"We're not aware of any active attacks against these vulnerabilities currently," Christopher Budd from Trend Micro wrote in the blog post. "But the only way to protect your Windows systems from potential attacks against these or other vulnerabilities in Apple QuickTime now is to uninstall it."
So why did the US Department of Homeland Security get involved?
It states, “Computers running QuickTime for Windows will continue to work after support ends. However, using unsupported software may increase the risks from viruses and other security threats. Potential negative consequences include loss of confidentiality, integrity, or availability of data, as well as damage to system resources or business assets. The only mitigation available is to uninstall QuickTime for Windows.”
A great many government computers have QuickTime running to support iPhones and iTunes. Without making a definite ‘must remove’ statement government computers would be at risk.
Trend Micro agrees that this is an urgent, ‘uninstall today’, call to action. Zero Day Initiative has just released two advisories ZDI-16-241 and ZDI-16-242 detailing two new, critical vulnerabilities affecting QuickTime for Windows. These advisories are have been released in accordance with the Zero Day Initiative’s Disclosure Policy for when a vendor does not issue a security patch for a disclosed vulnerability. And because Apple is no longer providing security updates for QuickTime on Windows, these vulnerabilities are never going to be patched.
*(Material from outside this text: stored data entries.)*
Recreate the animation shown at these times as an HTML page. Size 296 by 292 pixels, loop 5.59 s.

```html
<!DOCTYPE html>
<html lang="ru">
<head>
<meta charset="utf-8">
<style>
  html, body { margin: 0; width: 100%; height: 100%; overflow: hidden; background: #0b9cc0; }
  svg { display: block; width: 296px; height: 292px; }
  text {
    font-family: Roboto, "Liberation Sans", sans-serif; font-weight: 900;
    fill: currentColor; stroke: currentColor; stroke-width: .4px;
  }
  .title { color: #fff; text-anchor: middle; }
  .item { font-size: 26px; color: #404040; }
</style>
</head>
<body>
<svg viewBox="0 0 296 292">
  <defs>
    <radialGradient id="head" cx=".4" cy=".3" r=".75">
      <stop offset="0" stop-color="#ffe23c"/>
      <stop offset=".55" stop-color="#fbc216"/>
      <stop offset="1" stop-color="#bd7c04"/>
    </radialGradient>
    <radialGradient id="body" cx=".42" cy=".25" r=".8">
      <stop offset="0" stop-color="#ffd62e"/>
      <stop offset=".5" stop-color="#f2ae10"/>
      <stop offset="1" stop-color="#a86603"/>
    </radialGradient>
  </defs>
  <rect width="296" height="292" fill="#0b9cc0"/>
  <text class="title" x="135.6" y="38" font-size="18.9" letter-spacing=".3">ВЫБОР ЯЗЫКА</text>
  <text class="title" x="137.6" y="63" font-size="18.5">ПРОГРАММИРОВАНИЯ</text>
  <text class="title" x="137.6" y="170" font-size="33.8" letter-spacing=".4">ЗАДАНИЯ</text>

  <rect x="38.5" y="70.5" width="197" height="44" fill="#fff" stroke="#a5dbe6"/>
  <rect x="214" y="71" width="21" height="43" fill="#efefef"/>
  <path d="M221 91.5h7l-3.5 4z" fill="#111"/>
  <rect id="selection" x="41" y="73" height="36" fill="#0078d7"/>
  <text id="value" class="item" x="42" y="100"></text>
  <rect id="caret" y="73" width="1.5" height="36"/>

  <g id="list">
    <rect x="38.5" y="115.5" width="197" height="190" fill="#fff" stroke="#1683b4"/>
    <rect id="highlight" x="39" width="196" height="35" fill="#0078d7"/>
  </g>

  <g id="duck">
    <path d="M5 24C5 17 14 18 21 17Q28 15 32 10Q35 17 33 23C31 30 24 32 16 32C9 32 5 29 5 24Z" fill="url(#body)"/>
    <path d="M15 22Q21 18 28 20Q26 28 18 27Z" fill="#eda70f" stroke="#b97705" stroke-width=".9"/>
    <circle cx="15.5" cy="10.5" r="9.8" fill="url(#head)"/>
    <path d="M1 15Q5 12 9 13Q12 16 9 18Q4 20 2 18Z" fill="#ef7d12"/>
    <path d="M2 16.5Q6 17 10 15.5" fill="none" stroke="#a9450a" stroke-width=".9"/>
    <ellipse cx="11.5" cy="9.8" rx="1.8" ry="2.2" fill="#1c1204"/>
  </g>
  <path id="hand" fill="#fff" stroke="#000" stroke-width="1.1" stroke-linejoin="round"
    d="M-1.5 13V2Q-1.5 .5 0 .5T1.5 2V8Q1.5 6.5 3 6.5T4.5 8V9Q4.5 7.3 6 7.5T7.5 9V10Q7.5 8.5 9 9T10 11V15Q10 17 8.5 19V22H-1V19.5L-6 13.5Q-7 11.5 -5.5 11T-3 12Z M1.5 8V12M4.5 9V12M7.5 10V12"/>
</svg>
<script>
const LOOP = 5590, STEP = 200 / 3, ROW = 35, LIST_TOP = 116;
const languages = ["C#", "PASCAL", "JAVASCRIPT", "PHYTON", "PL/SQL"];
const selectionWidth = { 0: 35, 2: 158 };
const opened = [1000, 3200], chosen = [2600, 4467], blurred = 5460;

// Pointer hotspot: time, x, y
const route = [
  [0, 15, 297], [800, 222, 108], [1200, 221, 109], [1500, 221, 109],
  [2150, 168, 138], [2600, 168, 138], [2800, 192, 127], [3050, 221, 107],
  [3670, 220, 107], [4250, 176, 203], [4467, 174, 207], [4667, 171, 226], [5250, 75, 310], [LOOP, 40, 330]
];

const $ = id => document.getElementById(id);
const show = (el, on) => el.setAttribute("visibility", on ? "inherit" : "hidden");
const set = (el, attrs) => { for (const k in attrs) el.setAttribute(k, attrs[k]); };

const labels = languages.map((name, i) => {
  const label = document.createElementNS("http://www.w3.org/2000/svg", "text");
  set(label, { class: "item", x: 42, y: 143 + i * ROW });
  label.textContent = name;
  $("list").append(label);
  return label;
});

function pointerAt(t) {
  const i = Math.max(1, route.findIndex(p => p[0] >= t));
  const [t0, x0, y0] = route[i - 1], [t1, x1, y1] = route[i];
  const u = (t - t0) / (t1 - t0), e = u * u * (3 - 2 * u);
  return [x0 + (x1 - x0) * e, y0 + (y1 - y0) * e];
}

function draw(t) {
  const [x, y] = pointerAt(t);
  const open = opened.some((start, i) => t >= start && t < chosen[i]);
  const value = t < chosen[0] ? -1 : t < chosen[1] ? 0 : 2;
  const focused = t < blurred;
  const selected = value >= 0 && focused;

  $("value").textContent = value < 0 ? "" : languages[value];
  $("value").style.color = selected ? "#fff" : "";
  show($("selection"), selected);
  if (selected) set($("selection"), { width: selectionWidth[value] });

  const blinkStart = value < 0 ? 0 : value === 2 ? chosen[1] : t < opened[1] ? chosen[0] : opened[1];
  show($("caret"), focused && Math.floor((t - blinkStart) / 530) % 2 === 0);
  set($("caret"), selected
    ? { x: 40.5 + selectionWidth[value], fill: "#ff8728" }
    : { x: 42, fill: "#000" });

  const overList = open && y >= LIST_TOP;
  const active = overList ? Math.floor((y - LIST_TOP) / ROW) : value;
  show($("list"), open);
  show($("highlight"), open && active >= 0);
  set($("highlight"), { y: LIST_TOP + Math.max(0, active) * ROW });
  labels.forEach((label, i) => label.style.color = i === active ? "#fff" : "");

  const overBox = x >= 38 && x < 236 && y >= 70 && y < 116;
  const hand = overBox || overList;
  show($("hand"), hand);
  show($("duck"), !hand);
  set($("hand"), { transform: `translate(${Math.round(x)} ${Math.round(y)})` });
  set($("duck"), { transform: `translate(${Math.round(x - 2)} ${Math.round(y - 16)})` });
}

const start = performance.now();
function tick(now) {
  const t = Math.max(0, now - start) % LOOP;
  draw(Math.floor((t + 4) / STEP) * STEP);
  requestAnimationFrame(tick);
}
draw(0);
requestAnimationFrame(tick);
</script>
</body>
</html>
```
Users are advised not to use QuickTime Lite or any player based on QuickTime code.